== DATA TO USE ==
§ §

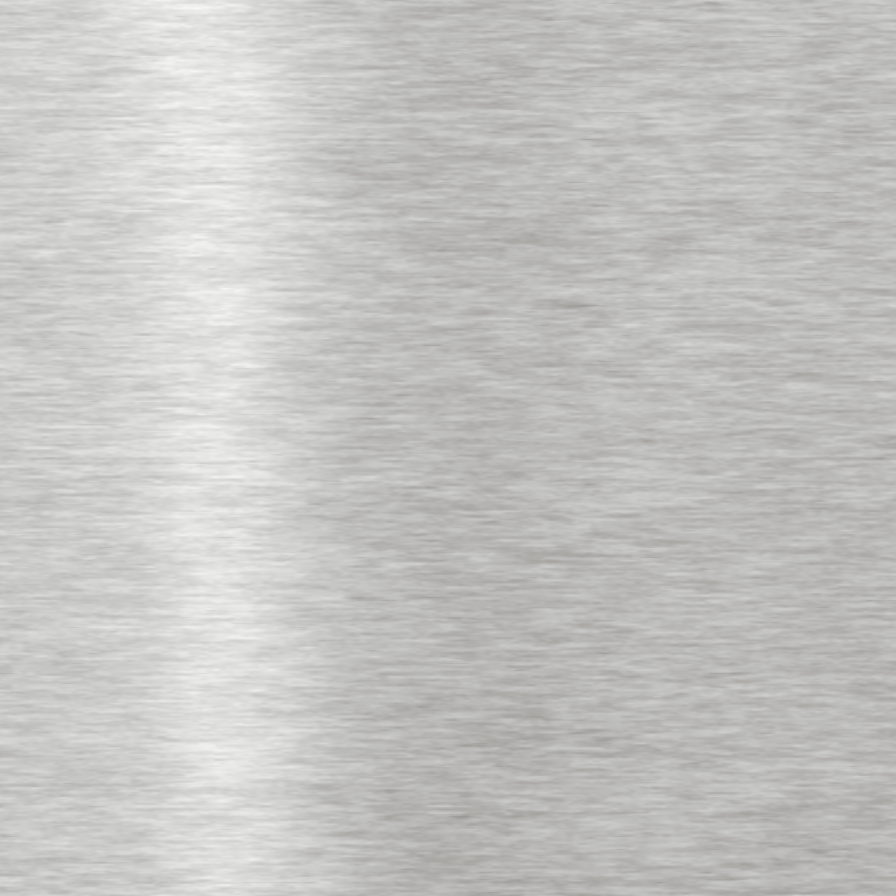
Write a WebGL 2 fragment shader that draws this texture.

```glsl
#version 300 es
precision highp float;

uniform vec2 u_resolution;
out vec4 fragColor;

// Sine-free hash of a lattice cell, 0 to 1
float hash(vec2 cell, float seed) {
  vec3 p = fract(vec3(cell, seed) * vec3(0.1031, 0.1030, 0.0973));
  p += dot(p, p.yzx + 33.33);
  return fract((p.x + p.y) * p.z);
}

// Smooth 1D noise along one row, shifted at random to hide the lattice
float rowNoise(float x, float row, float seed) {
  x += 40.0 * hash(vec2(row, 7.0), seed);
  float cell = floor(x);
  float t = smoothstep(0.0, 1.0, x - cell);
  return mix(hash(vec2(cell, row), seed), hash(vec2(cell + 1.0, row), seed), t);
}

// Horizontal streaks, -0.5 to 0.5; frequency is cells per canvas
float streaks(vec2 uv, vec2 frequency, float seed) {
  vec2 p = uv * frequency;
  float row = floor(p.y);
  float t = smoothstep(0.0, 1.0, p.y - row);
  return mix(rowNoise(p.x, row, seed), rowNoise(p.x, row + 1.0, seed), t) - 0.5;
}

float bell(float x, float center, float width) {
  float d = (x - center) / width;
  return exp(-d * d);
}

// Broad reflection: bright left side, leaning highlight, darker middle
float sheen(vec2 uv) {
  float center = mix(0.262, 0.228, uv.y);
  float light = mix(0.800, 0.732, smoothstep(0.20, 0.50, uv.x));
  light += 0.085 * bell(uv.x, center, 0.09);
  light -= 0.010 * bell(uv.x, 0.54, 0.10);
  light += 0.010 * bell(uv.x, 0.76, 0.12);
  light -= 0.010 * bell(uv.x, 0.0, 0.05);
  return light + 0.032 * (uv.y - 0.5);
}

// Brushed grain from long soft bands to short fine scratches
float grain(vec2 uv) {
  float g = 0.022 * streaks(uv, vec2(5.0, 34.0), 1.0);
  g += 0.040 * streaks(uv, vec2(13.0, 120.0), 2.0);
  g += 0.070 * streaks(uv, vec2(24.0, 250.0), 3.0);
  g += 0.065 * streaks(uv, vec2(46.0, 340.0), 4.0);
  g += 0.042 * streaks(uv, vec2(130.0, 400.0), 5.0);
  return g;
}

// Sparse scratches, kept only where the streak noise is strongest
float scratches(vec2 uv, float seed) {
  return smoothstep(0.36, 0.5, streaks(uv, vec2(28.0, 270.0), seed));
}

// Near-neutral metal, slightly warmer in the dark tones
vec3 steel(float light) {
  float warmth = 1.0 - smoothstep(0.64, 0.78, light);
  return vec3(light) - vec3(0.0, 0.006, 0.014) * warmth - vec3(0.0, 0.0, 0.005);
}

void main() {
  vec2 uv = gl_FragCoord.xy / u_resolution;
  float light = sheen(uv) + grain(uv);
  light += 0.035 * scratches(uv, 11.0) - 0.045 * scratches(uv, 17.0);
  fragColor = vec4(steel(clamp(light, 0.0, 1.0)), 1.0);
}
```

§ §

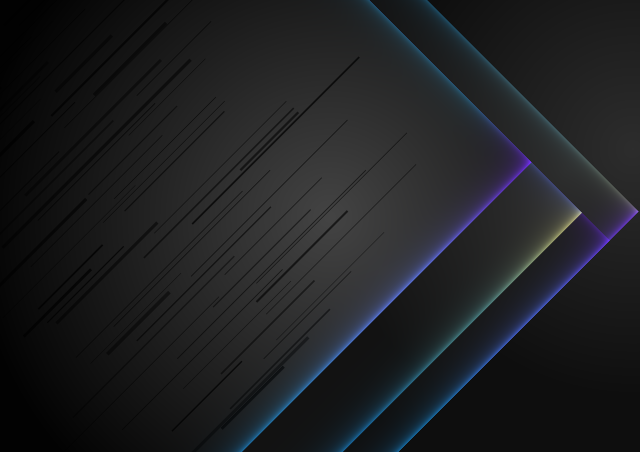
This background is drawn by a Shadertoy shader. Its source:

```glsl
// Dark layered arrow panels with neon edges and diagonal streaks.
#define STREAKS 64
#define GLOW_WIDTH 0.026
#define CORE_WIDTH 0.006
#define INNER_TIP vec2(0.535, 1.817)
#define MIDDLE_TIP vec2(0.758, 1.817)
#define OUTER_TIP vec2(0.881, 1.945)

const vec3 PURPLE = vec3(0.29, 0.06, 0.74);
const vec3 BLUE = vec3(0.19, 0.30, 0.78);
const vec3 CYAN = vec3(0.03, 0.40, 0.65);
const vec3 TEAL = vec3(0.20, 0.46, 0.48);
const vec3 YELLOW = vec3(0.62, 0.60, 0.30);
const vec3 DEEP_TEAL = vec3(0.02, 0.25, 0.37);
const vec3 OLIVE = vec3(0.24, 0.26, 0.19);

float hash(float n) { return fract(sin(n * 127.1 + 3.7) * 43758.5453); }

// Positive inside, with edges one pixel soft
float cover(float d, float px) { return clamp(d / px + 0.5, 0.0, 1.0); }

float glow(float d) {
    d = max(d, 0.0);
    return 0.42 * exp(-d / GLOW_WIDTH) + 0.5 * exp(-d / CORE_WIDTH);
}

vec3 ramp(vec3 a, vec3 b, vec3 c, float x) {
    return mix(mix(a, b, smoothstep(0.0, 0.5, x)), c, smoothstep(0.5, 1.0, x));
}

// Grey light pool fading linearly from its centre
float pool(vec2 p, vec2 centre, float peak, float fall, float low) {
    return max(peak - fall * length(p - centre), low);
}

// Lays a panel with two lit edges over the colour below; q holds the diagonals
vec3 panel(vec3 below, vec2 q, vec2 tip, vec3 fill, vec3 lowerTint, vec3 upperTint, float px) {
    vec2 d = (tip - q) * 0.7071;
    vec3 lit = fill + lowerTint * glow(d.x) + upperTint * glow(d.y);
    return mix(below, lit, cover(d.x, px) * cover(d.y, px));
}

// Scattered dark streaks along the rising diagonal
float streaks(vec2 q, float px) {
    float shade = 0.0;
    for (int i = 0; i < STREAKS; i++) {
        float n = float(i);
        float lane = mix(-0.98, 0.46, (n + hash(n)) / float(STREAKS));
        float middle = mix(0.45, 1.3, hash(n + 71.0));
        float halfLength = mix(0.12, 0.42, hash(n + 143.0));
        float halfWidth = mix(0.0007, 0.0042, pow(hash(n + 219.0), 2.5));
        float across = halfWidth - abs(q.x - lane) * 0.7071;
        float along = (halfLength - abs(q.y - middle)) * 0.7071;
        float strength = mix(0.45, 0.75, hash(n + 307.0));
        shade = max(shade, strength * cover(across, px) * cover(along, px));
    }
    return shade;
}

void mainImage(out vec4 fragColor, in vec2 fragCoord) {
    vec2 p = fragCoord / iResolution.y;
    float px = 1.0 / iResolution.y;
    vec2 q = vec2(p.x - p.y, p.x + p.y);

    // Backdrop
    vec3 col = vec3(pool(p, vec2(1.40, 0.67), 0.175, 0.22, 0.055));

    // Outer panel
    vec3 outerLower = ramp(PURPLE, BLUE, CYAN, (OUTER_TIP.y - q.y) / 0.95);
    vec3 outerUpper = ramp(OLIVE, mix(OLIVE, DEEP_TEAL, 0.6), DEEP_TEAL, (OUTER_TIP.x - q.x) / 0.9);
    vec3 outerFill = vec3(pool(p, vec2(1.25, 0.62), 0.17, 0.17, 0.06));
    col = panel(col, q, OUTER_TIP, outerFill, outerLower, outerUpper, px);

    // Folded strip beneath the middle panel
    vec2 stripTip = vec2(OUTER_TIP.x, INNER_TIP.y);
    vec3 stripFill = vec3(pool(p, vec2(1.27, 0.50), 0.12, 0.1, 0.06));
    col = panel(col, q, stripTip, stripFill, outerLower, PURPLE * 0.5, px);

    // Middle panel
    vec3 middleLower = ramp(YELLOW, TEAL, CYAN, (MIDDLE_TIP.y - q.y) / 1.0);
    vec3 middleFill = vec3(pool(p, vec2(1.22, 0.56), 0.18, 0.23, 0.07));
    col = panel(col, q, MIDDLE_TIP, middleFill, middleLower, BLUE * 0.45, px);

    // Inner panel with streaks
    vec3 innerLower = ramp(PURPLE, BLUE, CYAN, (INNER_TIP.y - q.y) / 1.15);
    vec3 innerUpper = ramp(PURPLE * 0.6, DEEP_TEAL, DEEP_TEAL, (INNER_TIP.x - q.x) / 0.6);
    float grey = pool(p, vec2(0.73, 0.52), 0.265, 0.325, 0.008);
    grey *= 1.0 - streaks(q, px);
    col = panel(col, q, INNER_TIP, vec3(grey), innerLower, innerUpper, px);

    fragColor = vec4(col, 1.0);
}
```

§ §

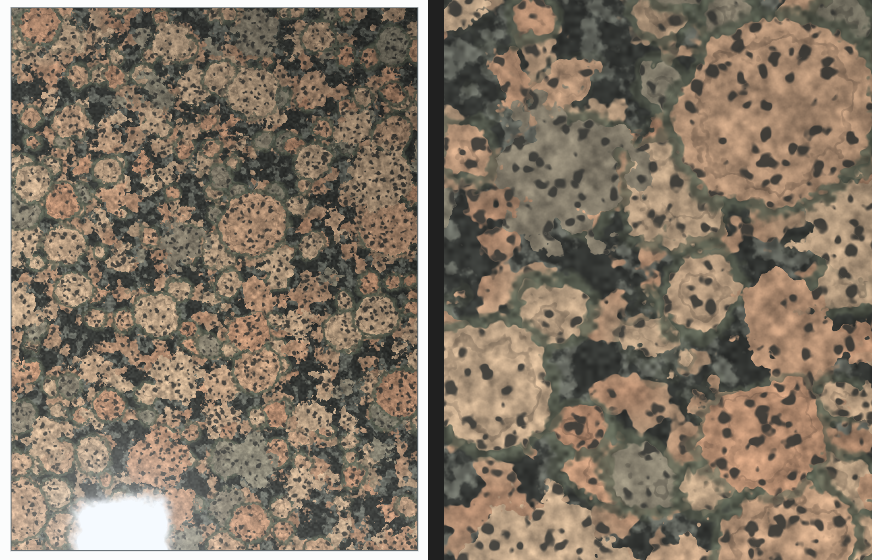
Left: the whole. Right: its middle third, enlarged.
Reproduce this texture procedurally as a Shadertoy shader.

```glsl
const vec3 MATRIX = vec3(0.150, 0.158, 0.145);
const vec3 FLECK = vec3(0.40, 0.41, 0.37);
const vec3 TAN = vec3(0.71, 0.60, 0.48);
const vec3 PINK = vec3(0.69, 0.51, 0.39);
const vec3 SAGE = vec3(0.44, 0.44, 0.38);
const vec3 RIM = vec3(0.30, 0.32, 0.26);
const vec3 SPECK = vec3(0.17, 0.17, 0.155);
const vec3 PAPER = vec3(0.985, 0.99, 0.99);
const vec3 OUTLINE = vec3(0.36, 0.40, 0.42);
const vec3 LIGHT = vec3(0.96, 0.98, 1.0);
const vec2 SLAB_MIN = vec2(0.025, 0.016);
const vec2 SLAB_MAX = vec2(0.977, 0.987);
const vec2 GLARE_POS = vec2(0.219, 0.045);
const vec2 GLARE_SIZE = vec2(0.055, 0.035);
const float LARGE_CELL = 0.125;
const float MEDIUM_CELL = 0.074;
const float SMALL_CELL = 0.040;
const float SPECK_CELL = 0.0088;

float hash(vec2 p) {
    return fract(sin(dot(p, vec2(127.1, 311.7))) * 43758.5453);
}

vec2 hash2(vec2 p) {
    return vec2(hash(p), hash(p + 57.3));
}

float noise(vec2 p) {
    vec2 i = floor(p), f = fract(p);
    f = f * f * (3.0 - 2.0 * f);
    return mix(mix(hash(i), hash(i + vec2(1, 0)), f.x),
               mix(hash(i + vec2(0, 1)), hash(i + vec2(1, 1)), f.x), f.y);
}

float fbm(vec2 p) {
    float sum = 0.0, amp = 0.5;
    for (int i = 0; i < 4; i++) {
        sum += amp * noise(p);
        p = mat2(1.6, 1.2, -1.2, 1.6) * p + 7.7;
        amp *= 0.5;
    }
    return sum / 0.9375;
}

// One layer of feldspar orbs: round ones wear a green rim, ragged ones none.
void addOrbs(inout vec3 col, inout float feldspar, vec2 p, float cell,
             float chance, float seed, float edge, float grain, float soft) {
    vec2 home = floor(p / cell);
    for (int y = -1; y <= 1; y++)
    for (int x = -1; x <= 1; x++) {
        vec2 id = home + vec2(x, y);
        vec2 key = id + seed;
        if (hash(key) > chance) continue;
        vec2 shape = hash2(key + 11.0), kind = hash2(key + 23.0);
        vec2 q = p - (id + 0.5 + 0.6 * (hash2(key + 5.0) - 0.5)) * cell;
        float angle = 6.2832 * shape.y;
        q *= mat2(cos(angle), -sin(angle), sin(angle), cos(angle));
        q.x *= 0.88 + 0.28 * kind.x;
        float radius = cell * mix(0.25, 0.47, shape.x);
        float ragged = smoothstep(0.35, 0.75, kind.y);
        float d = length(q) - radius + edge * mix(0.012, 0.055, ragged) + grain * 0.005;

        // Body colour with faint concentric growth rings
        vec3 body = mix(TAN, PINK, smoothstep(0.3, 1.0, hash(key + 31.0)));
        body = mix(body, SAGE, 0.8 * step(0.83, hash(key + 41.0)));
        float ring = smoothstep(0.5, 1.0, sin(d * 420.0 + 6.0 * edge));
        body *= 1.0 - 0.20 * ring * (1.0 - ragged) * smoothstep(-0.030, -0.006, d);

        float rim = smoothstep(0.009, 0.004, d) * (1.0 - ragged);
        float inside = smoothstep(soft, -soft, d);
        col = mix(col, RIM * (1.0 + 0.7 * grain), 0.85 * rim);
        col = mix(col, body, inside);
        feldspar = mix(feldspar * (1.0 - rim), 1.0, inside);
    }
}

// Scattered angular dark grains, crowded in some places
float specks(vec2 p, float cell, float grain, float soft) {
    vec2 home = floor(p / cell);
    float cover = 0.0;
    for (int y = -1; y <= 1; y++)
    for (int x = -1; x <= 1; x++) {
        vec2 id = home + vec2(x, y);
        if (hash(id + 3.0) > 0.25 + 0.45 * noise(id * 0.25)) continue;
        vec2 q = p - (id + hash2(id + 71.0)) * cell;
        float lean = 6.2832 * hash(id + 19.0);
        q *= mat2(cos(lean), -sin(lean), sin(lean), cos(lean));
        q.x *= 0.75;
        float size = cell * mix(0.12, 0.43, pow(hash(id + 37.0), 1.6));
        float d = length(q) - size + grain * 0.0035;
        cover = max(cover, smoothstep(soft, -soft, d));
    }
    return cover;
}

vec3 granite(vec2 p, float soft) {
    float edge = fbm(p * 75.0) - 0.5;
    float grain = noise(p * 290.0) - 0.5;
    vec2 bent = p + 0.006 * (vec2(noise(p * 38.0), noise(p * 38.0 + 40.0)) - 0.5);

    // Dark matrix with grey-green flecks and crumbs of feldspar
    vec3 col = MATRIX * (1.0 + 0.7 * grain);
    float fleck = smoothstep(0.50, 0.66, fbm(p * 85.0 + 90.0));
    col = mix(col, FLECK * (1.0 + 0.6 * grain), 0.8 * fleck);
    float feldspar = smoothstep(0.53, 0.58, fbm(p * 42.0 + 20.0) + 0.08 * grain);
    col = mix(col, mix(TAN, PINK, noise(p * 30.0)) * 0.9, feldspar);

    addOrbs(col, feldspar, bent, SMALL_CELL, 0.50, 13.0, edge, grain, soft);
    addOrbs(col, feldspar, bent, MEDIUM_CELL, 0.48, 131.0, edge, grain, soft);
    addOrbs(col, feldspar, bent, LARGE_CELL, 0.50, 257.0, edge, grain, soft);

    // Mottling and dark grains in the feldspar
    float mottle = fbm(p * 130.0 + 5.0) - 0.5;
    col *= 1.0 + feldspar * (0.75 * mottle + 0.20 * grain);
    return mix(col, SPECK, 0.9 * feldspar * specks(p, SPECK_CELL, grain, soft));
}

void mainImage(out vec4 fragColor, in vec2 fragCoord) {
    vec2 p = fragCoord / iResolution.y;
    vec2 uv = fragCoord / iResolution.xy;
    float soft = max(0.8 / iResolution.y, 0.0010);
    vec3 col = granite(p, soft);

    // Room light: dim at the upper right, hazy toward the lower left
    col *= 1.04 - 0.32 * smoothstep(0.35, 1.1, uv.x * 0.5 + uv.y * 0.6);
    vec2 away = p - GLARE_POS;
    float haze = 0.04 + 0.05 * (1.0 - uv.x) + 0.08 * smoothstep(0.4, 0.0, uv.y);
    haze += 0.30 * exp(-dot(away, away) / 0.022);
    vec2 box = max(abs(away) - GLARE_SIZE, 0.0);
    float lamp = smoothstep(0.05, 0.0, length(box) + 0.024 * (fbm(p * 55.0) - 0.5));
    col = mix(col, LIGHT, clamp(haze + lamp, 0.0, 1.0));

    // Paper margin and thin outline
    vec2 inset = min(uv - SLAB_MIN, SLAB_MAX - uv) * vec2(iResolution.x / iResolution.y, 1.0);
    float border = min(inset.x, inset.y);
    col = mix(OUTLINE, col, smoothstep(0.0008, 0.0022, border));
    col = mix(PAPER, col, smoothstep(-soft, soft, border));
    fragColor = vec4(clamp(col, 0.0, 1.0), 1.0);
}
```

§ §

== ACTIVITY ==
From the listing above, collect every line that mentions the word "bent".

== RESULT ==
    vec2 bent = p + 0.006 * (vec2(noise(p * 38.0), noise(p * 38.0 + 40.0)) - 0.5);
    addOrbs(col, feldspar, bent, SMALL_CELL, 0.50, 13.0, edge, grain, soft);
    addOrbs(col, feldspar, bent, MEDIUM_CELL, 0.48, 131.0, edge, grain, soft);
    addOrbs(col, feldspar, bent, LARGE_CELL, 0.50, 257.0, edge, grain, soft);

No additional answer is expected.